(Extracted entries)
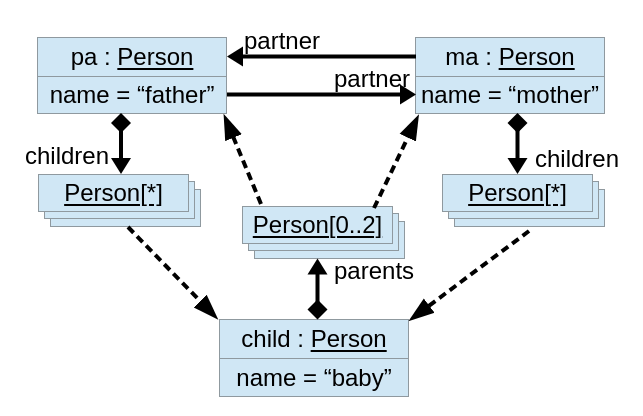
<!DOCTYPE html>
<html lang="en">
<head>
<meta charset="utf-8">
<title>Family object diagram</title>
<style>
:root { --fill: #d0e7f5; --edge: #8f999f; --ink: #000; --paper: #fff; }
* { box-sizing: border-box; margin: 0; }
body { width: 643px; height: 416px; overflow: hidden; background: var(--paper); }
.diagram {
  position: relative; width: 643px; height: 416px; overflow: hidden;
  color: var(--ink); font: 24px/28px "Liberation Sans", Arial, sans-serif; white-space: nowrap;
}
.object, .stack, .label, .connectors { position: absolute; }
.object {
  display: grid; grid-template-rows: 1fr 1fr; width: 190px; height: 77px;
  background: var(--fill); border: 1px solid var(--edge);
}
.object p { display: flex; align-items: center; justify-content: center; white-space: pre; }
.object p + p { border-top: 1px solid var(--edge); }
.object u, .stack u { text-decoration-thickness: 2px; text-underline-offset: 3px; }
.pa { left: 37px; top: 37px; }
.ma { left: 415px; top: 37px; }
.child { left: 219px; top: 319px; height: 78px; }
.stack { width: 163px; height: 54px; }
.card {
  position: absolute; width: 151px; height: 38px;
  display: flex; align-items: center; justify-content: center;
  background: var(--fill); border: 1px solid var(--edge);
}
.back { left: 12px; top: 15px; }
.middle { left: 6px; top: 7px; }
.front { left: 0; top: 0; }
.pa-children { left: 38px; top: 174px; }
.ma-children { left: 442px; top: 174px; }
.child-parents { left: 242px; top: 206px; }
.connectors { left: 0; top: 0; fill: var(--ink); stroke: none; }
.solid { stroke: var(--ink); stroke-width: 4; }
.dashed { stroke: var(--ink); stroke-width: 4; stroke-dasharray: 8 5; }
</style>
</head>
<body>
<main class="diagram">
  <section class="object pa"><p>pa : <u>Person</u></p><p>name = “father”</p></section>
  <section class="object ma"><p>ma : <u>Person</u></p><p>name = “mother”</p></section>
  <section class="object child"><p>child : <u>Person</u></p><p>name = “baby”</p></section>

  <div class="stack pa-children">
    <div class="card back"></div><div class="card middle"></div>
    <div class="card front"><u>Person[*]</u></div>
  </div>
  <div class="stack child-parents">
    <div class="card back"></div><div class="card middle"></div>
    <div class="card front"><u>Person[0..2]</u></div>
  </div>
  <div class="stack ma-children">
    <div class="card back"></div><div class="card middle"></div>
    <div class="card front"><u>Person[*]</u></div>
  </div>

  <svg class="connectors" width="643" height="416" viewBox="0 0 643 416" aria-hidden="true">
    <defs>
      <marker id="reference-head" markerUnits="userSpaceOnUse" markerWidth="26" markerHeight="20" refX="4" refY="10" orient="auto">
        <polygon points="0,1 26,10 0,19"/>
      </marker>
      <g id="composition">
        <polygon points="0,-10 10,0 0,10 -10,0"/>
        <line class="solid" x1="0" y1="0" x2="0" y2="37"/>
        <polygon points="-10,35 10,35 0,51"/>
      </g>
    </defs>
    <g class="partner-links">
      <line class="solid" x1="416" y1="56.5" x2="240" y2="56.5"/>
      <polygon points="227,56.5 243,46.5 243,66.5"/>
      <line class="solid" x1="227" y1="94.5" x2="403" y2="94.5"/>
      <polygon points="416,94.5 400,84.5 400,104.5"/>
    </g>
    <use href="#composition" x="121" y="123"/>
    <use href="#composition" x="517.5" y="123"/>
    <use href="#composition" transform="translate(317.5 309.5) scale(1 -1)"/>
    <g class="dashed" marker-end="url(#reference-head)">
      <line x1="128" y1="227" x2="203" y2="304" marker-end="url(#reference-head)"/>
      <line x1="261" y1="204" x2="232" y2="134" marker-end="url(#reference-head)"/>
      <line x1="374" y1="208" x2="409.5" y2="134" marker-end="url(#reference-head)"/>
      <line x1="529" y1="231" x2="426" y2="308" marker-end="url(#reference-head)"/>
    </g>
  </svg>

  <span class="label" style="left:244px;top:27px">partner</span>
  <span class="label" style="left:334px;top:65px">partner</span>
  <span class="label" style="left:25px;top:142px">children</span>
  <span class="label" style="left:535px;top:145px">children</span>
  <span class="label" style="left:334px;top:257px">parents</span>
</main>
</body>
</html>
(End Extracted entries)
Your task
Repeat each line above exactly. The pictures stay out.

Problem solution
<!DOCTYPE html>
<html lang="en">
<head>
<meta charset="utf-8">
<title>Family object diagram</title>
<style>
:root { --fill: #d0e7f5; --edge: #8f999f; --ink: #000; --paper: #fff; }
* { box-sizing: border-box; margin: 0; }
body { width: 643px; height: 416px; overflow: hidden; background: var(--paper); }
.diagram {
  position: relative; width: 643px; height: 416px; overflow: hidden;
  color: var(--ink); font: 24px/28px "Liberation Sans", Arial, sans-serif; white-space: nowrap;
}
.object, .stack, .label, .connectors { position: absolute; }
.object {
  display: grid; grid-template-rows: 1fr 1fr; width: 190px; height: 77px;
  background: var(--fill); border: 1px solid var(--edge);
}
.object p { display: flex; align-items: center; justify-content: center; white-space: pre; }
.object p + p { border-top: 1px solid var(--edge); }
.object u, .stack u { text-decoration-thickness: 2px; text-underline-offset: 3px; }
.pa { left: 37px; top: 37px; }
.ma { left: 415px; top: 37px; }
.child { left: 219px; top: 319px; height: 78px; }
.stack { width: 163px; height: 54px; }
.card {
  position: absolute; width: 151px; height: 38px;
  display: flex; align-items: center; justify-content: center;
  background: var(--fill); border: 1px solid var(--edge);
}
.back { left: 12px; top: 15px; }
.middle { left: 6px; top: 7px; }
.front { left: 0; top: 0; }
.pa-children { left: 38px; top: 174px; }
.ma-children { left: 442px; top: 174px; }
.child-parents { left: 242px; top: 206px; }
.connectors { left: 0; top: 0; fill: var(--ink); stroke: none; }
.solid { stroke: var(--ink); stroke-width: 4; }
.dashed { stroke: var(--ink); stroke-width: 4; stroke-dasharray: 8 5; }
</style>
</head>
<body>
<main class="diagram">
  <section class="object pa"><p>pa : <u>Person</u></p><p>name = “father”</p></section>
  <section class="object ma"><p>ma : <u>Person</u></p><p>name = “mother”</p></section>
  <section class="object child"><p>child : <u>Person</u></p><p>name = “baby”</p></section>

  <div class="stack pa-children">
    <div class="card back"></div><div class="card middle"></div>
    <div class="card front"><u>Person[*]</u></div>
  </div>
  <div class="stack child-parents">
    <div class="card back"></div><div class="card middle"></div>
    <div class="card front"><u>Person[0..2]</u></div>
  </div>
  <div class="stack ma-children">
    <div class="card back"></div><div class="card middle"></div>
    <div class="card front"><u>Person[*]</u></div>
  </div>

  <svg class="connectors" width="643" height="416" viewBox="0 0 643 416" aria-hidden="true">
    <defs>
      <marker id="reference-head" markerUnits="userSpaceOnUse" markerWidth="26" markerHeight="20" refX="4" refY="10" orient="auto">
        <polygon points="0,1 26,10 0,19"/>
      </marker>
      <g id="composition">
        <polygon points="0,-10 10,0 0,10 -10,0"/>
        <line class="solid" x1="0" y1="0" x2="0" y2="37"/>
        <polygon points="-10,35 10,35 0,51"/>
      </g>
    </defs>
    <g class="partner-links">
      <line class="solid" x1="416" y1="56.5" x2="240" y2="56.5"/>
      <polygon points="227,56.5 243,46.5 243,66.5"/>
      <line class="solid" x1="227" y1="94.5" x2="403" y2="94.5"/>
      <polygon points="416,94.5 400,84.5 400,104.5"/>
    </g>
    <use href="#composition" x="121" y="123"/>
    <use href="#composition" x="517.5" y="123"/>
    <use href="#composition" transform="translate(317.5 309.5) scale(1 -1)"/>
    <g class="dashed" marker-end="url(#reference-head)">
      <line x1="128" y1="227" x2="203" y2="304" marker-end="url(#reference-head)"/>
      <line x1="261" y1="204" x2="232" y2="134" marker-end="url(#reference-head)"/>
      <line x1="374" y1="208" x2="409.5" y2="134" marker-end="url(#reference-head)"/>
      <line x1="529" y1="231" x2="426" y2="308" marker-end="url(#reference-head)"/>
    </g>
  </svg>

  <span class="label" style="left:244px;top:27px">partner</span>
  <span class="label" style="left:334px;top:65px">partner</span>
  <span class="label" style="left:25px;top:142px">children</span>
  <span class="label" style="left:535px;top:145px">children</span>
  <span class="label" style="left:334px;top:257px">parents</span>
</main>
</body>
</html>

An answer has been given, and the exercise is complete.